Males breaking into the female elementary instructors’ domain has been going on in Mitchell for quite some time — 67 years in fact. I was the unknowing pioneer the summer of 1950 when Superintendent Lloyd Uecker hired me to teacher Longfellow sixth grade. I can remember most of those 28 students.
I was a 21-year-old college graduate. Principal Ardith Van Tassel had recently replaced Gertie Belle Rogers, who had become curriculum supervisor for the four elementary buildings. Joe Quintal was not only high school head football and basketball coach, but elementary PE instructor also.
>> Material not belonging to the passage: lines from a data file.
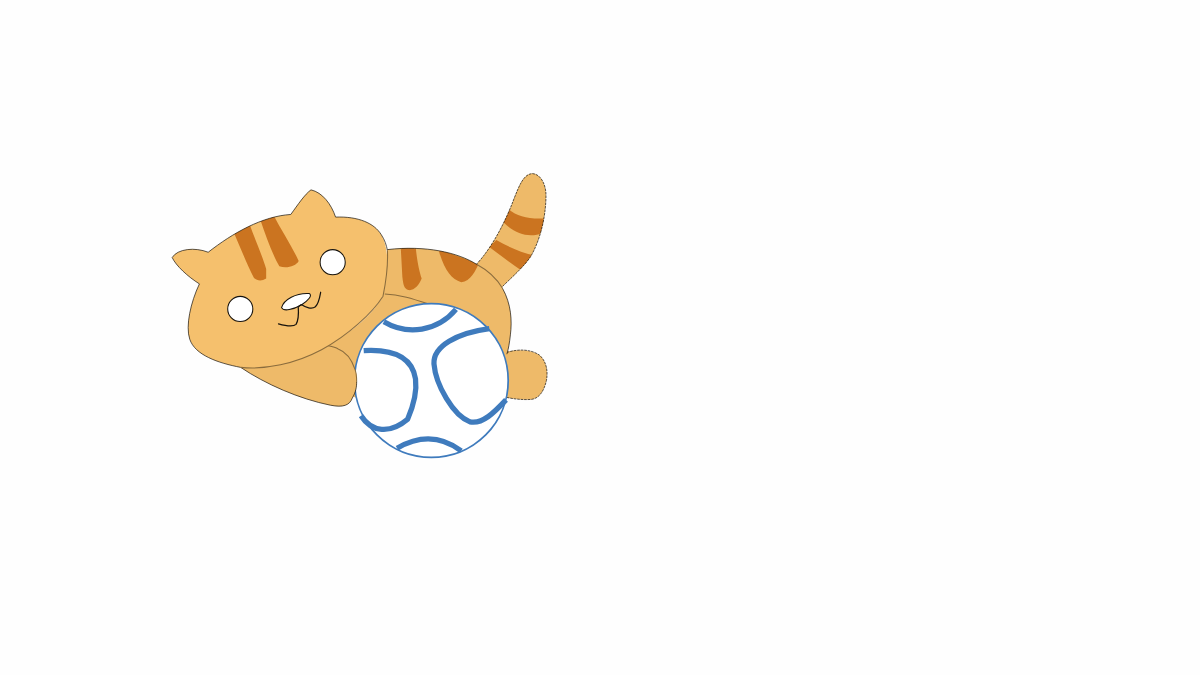
<!DOCTYPE html>
<html lang="en">
<head>
<meta charset="utf-8">
<title>Tabby cat with a ball</title>
<style>
:root {
  --paper: #fefefe;
  --white: #ffffff;
  --fur-head: #f5c06d;
  --fur-body: #eeba69;
  --stripe: #cb7420;
  --ink: #17130d;
  --crease: #8a6c3d;
  --ball-blue: #3f7bbd;
}
* { margin: 0; padding: 0; }
html, body { width: 1200px; height: 675px; overflow: hidden; background: var(--paper); }
svg { display: block; width: 1200px; height: 675px; }
.body-fur { fill: var(--fur-body); }
.head-fur { fill: var(--fur-head); }
.outline { fill: none; stroke: var(--ink); stroke-width: .8; stroke-linejoin: round; }
.crease { fill: none; stroke: var(--crease); stroke-width: 1.2; }
.stripe { fill: var(--stripe); }
.eye, .nose { fill: var(--white); stroke: var(--ink); stroke-width: 1.2; }
.mouth { fill: none; stroke: var(--ink); stroke-width: 1.4; stroke-linecap: round; stroke-linejoin: round; }
.ball-skin { fill: var(--white); stroke: var(--ball-blue); stroke-width: 2; }
.ball-seam { fill: none; stroke: var(--ball-blue); stroke-width: 6; stroke-linejoin: round; }
</style>
</head>
<body>
<svg viewBox="0 0 1366 768" preserveAspectRatio="none" role="img" aria-label="Orange tabby cat lying down and hugging a white and blue ball">
  <defs>
    <path id="tail-shape" d="M542 301 C561 281 576 250 584 229 C591 211 596 198 606 197.500 C616 198 622 211 621.500 224 C621 250 614 275 604 292 C596 304 583 315 571 327 Z"/>
    <path id="torso-shape" d="M441 284 C484 279 521 287 543 301 C556 308 566 318 572 328 C582 346 583 365 581 381 C580 390 579 396 577 403 L540 460 L420 460 L380 440 L372 393 C402 378 425 356 436 337 Z"/>
    <path id="head-shape" d="M237 287 C265 265 299 246 331 244 C339 233 347 221 354 216 C367 219 377 232 382 247 C408 246 426 254 434 267 C444 284 442 314 436 337 C424 356 397 381 366 398 C336 414 302 421 274 418 C248 413 222 404 216 386 C211 371 217 344 227 323 C214 315 200 302 196 293 C202 283 222 281 237 287 Z"/>
    <path id="foreleg-shape" d="M274 418 C302 437 341 454 376 461 C391 464 398 461 401 453 C407 443 408 430 404 420 C400 408 393 399 385 397 C381 395 376 394 372 393 L330 380 Z"/>
    <clipPath id="tail-clip"><use href="#tail-shape"/></clipPath>
    <clipPath id="torso-clip"><use href="#torso-shape"/></clipPath>
    <clipPath id="head-clip"><use href="#head-shape"/></clipPath>
  </defs>

  <g id="tail">
    <use href="#tail-shape" class="body-fur"/>
    <g clip-path="url(#tail-clip)" class="stripe">
      <path d="M579 238 C590 247 604 250 626 248 L618 265 C603 271 587 267 573 253 Z"/>
      <path d="M565 273 C579 281 592 287 610 291 L594 308 C582 300 569 290 557 281 Z"/>
    </g>
    <use href="#tail-shape" class="outline" stroke-dasharray="3 1"/>
  </g>

  <g id="hind-paw">
    <path class="body-fur" d="M570 402 C586 397 604 397 614 404 C622 411 624 422 622 433 C619 446 613 454 604 454.500 C594 455 584 454 570 451 Z"/>
    <path class="outline" stroke-dasharray="3 1" d="M577 401 C589 397 604 397 614 404 C622 411 624 422 622 433 C619 446 613 454 604 454.500 C594 455 585 454 576 452"/>
  </g>

  <g id="torso">
    <use href="#torso-shape" class="body-fur"/>
    <g clip-path="url(#torso-clip)" class="stripe">
      <path d="M456 278 L473 278 C474 293 477 308 480 317 C477 325 471 331 465 330 C460 329 459 324 458 315 Z"/>
      <path d="M500 284 L545 300 C541 308 536 320 525 321 C514 318 506 307 500 287 Z"/>
    </g>
    <path class="outline" d="M441 284 C484 279 521 287 543 301"/>
    <path class="crease" d="M543 301 C556 308 566 318 572 328"/>
    <path class="outline" d="M572 328 C582 346 583 365 581 381 C580 390 579 396 577 403"/>
    <path class="crease" d="M438 334.500 C455 335 470 340 488 346"/>
  </g>

  <g id="ball">
    <circle class="ball-skin" cx="491" cy="433" r="87.500"/>
    <g class="ball-seam">
      <path d="M437 366 C464 382 498 377 519 352"/>
      <path d="M414 399 C448 397 469 407 473 431 C475 447 470 463 464 477 C444 494 423 492 411 473"/>
      <path d="M557 374 C520 379 493 394 494 414 C496 438 516 473 535 480 C549 483 563 469 576 455"/>
      <path d="M452 510 C476 496 501 495 525 513"/>
    </g>
  </g>

  <g id="foreleg">
    <use href="#foreleg-shape" class="body-fur"/>
    <path class="outline" d="M274 418 C302 437 341 454 376 461 C391 464 398 461 401 453 C405 446 406 441 406 434"/>
    <path class="crease" d="M406 434 C406 428 406 425 404 420 C400 408 393 400 385 397 C381 395 376 394 372 393"/>
  </g>

  <g id="head">
    <use href="#head-shape" class="head-fur"/>
    <g clip-path="url(#head-clip)" class="stripe">
      <path d="M264 260 L283 252 C290 272 299 292 303 306 L303 317 C298 320 293 320 289 316 C282 303 273 280 265 262 Z"/>
      <path d="M296 246 L311 244 C320 262 332 279 340 297 C337 303 326 306 318 303 C311 291 303 270 297 252 Z"/>
    </g>
    <path class="outline" d="M274 418 C248 413 222 404 216 386 C211 371 217 344 227 323 C214 315 200 302 196 293 C202 283 222 281 237 287 C265 265 299 246 331 244 C339 233 347 221 354 216 C367 219 377 232 382 247 C408 246 426 254 434 267 C438 273 440 279 441 285"/>
    <path class="crease" d="M441 285 C442 303 439 322 436 337 C424 356 397 381 366 398 C336 414 302 421 274 418"/>
    <g id="face">
      <circle class="eye" cx="273.500" cy="351.500" r="14.300"/>
      <circle class="eye" cx="378.700" cy="298.300" r="14.300"/>
      <path class="nose" d="M320.500 350 C323 341 337 333 352 334 C356 336 351 342 343 347 C334 352 323 355 320.500 350 Z"/>
      <path class="mouth" d="M317 368.500 C326 371 334 372 337 369 C340 364 340 356 339.500 349 L343 346.500 C348 350 355 352 359 349 C363 345 364 338 365 332.500"/>
    </g>
  </g>
</svg>
</body>
</html>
What he lacked in height, he compensated with a commanding bark heard in nearby classrooms.
My contract was $2,200 for that 1950-51 year. No surrounding district offered as high a beginning salary to go along with a uniquely modern trend. That novelty meant that elementary and secondary teachers were paid the same for identical preparation.
Rogers was tall, slender, kindly and professional. Visiting my sixth grade classroom twice that first year, her only remembered comment for classroom improvement was that I should add a tail to the letter “s” when I wrote on the blackboard. Cursive writing was standard and penmanship was stressed. In that same era, L.B. “Bud” Williams was Mitchell’s highly respected mayor.
Uncle Sam interrupted my second year in September 1951. After teaching three weeks, I was drafted into the Korean War. At the front line in Korea, I was highly grateful for letters from Principal Van Tassel, fourth grade teacher Kathryn Bordewyk, kindergarten teacher Phyllis Cole and others.
I have enjoyed the quite insignificant notoriety since 1950 of being the first male elementary teacher in Mitchell Public Schools.